My competition asking for your favorite reading indulgence for the chance to win a copy of When Life Gives you Lululemonswas the highlight of July for me. I loved connecting with so many new and old readers and hearing all the ways you like to indulge while reading.
Books I Read in July
Three books were written by new and new to me amazing Australian female writers: A Place to Remember, Those Other Women, and The Lost Flowers of Alice Hart. UK2 is written by one of my favorite self-published authors in the world, Terry Tyler. The Colour of Bee Larkham’s Murder is a thriller with a very interesting premise, When Life Gives you Lululemons is a humorous best-seller, and On the Road is an old favourite and also part of the David Bowie Reading Challenge #DBowieBooks.
A man loses five years of his life. Two women are desperate for him to remember.

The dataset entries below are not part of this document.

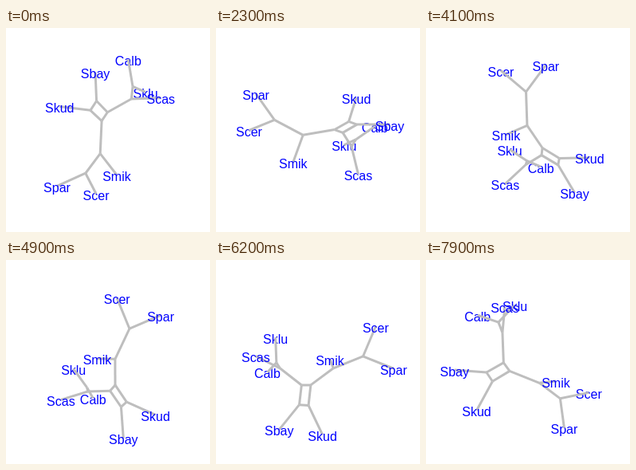
Animation, 256 px wide and 256 px high, one loop 8000 ms. Source, as an HTML page with a canvas:

```html
<!DOCTYPE html>
<html lang="en">
<head>
<meta charset="utf-8">
<title>Rotating split network</title>
<style>
html, body { margin: 0; width: 100%; height: 100%; overflow: hidden; background: #fff; }
canvas { display: block; width: 256px; height: 256px; }
</style>
</head>
<body>
<canvas id="stage" width="256" height="256"></canvas>
<script>
const ctx = document.getElementById('stage').getContext('2d');

const LOOP = 8000, STEP = 100;
const SPIN = 36 * Math.PI / 180;   // radians per second
const TILT = 20 * Math.PI / 180;
const MID = 128;
const EYE = MID / Math.tan(15 * Math.PI / 180);  // 30 degree field of view

// x right, y down, z towards the viewer
const nodes = {
  Calb: [27, -78.1, -62],
  Sklu: [52.2, -31.9, -67],
  Scas: [63, -44.1, 9],
  Sbay: [-13.5, -82.5, 47],
  Skud: [-51.9, -47.6, 57],
  Smik: [9.7, 28.8, 67],
  Scer: [-15.4, 82.5, 14.5],
  Spar: [-63.1, 62.9, 30],
  boxBay: [-13, -47, 33],
  boxCas: [-0.6, -30, 21.5],
  boxMik: [-7.4, -20.7, 26],
  boxKud: [-19.8, -37.7, 39],
  casFork: [28.6, -39.7, -2],
  albFork: [32, -47.8, -33],
  mikFork: [-9.2, 16.3, 36.5],
  parFork: [-27.8, 48, 24.5]
};

const edges = [
  ['boxBay', 'boxCas'], ['boxCas', 'boxMik'], ['boxMik', 'boxKud'], ['boxKud', 'boxBay'],
  ['boxBay', 'Sbay'], ['boxKud', 'Skud'],
  ['boxCas', 'casFork'], ['casFork', 'Scas'], ['casFork', 'albFork'],
  ['albFork', 'Calb'], ['albFork', 'Sklu'],
  ['boxMik', 'mikFork'], ['mikFork', 'Smik'], ['mikFork', 'parFork'],
  ['parFork', 'Scer'], ['parFork', 'Spar']
];

const labels = Object.keys(nodes).filter(name => /^[SC]/.test(name));

function project([x, y, z], angle) {
  const c = Math.cos(angle), s = Math.sin(angle);
  const rx = x * c - y * s, ry = x * s + y * c;
  const depth = z * Math.cos(TILT) - ry * Math.sin(TILT);
  const k = EYE / (EYE - depth);
  return {
    x: MID + k * rx,
    y: MID + k * (ry * Math.cos(TILT) + z * Math.sin(TILT)),
    depth
  };
}

function drawEdge(a, b) {
  ctx.beginPath();
  ctx.moveTo(a.x, a.y);
  ctx.lineTo(b.x, b.y);
  ctx.stroke();
}

function draw(ms) {
  const angle = SPIN * ms / 1000;
  const pts = {};
  for (const name in nodes) pts[name] = project(nodes[name], angle);

  const items = edges.map(([from, to]) => {
    const a = pts[from], b = pts[to];
    return { depth: (a.depth + b.depth) / 2, paint: () => drawEdge(a, b) };
  });
  for (const name of labels) {
    const p = pts[name];
    items.push({ depth: p.depth, paint: () => ctx.fillText(name, p.x, p.y + 7.5) });
  }
  items.sort((a, b) => a.depth - b.depth);

  ctx.fillStyle = '#fff';
  ctx.fillRect(0, 0, 256, 256);
  ctx.strokeStyle = '#bebebe';
  ctx.lineWidth = 3;
  ctx.fillStyle = '#00f';
  ctx.font = '16px "Liberation Sans", Arial, sans-serif';
  ctx.textAlign = 'center';
  for (const item of items) item.paint();
}

const start = performance.now();
function tick() {
  const t = (performance.now() - start) % LOOP;
  draw(Math.floor(t / STEP) * STEP);
  requestAnimationFrame(tick);
}
tick();
</script>
</body>
</html>
```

Running away for the second time in her life, twenty-seven-year old Ava believes the cook’s job at a country B&B is perfect, until she meets the owner’s son, John Tate. At twenty, the fifth generation grazier is a beguiling blend of both man, boy and a terrible flirt. With their connection immediate and intense, they begin a clandestine affair right under the noses of John’s formidable parents.
Thirty years later, Ava returns to Candlebark Creek with her daughter, Nina, who is determined to meet her mother’s lost love for herself. While struggling to find her own place in the world, Nina discovers an urban myth about a love-struck man, a forgotten engagement ring, and a dinner reservation back in the eighties. Now she must decide if revealing the truth will hurt more than it heals…
A PLACE TO REMEMBER is a sweet Australian romance story spanning two generations. Ava takes a job as a cook for the B&B on a remote northern Queensland cattle station, Ivy-May owned by the Tate family, in the 1980s. She is running away from a troubled childhood and plans to stay just long enough to save enough money to travel overseas. She doesn’t plan on falling in love with the only son of the Tate family, John. Tragedy separates Ava and John until thirty years later in the present day when both Ava and her daughter, Nina, travel to Ivy-May to seek answers about the past.
I really enjoyed the remote and quintessentially Australian setting and characters of A PLACE TO REMEMBER. I’ve visited this area before and McLeod has perfectly captured the scenery and Aussie characters through her vibrant and descriptive writing style. Ava and John’s tragic romance story filled with long-buried family secrets and betrayal was beautifully told.
About the Author
Jenn J McLeod was fifty when she started ticking things off her bucket list. So far she’s made that sea change, written that bestseller, and downsized her life to hit the road full time. Since 2014, home for Jenn (and her partner) is a 3-tonne, 25-foot caravan named Myrtle the Turtle. Selling her slice of suburbia and every stick of furniture was liberating (as was saying goodbye to the glut of kitchen gadgets and swapping a wardrobe of classy clothes and shoes for rubber Crocs, T-shirts, and shorts). (Check out my blog post on that.)
With her Seasons Collection of four novels already adored by readers in her home country, April 2018 will see her fifth novel released by the UK’s 2017 Independent Publisher of the Year, Head of Zeus, and distributed worldwide. Best described as heart-warming tales of Australian country life, friendship, family, love and contemporary issues, readers who enjoy family and friendship stories in the style of Monica McInerney, Mauve Binchy and Liz Bryski, will enjoy Jenn’s small town stories.
In addition to her novels, Jenn is published in short form and in industry magazines (including the Australian Literature Review’s ‘Novel Writing in Australia’ education series). She also maintains her own blog and loves connecting with readers online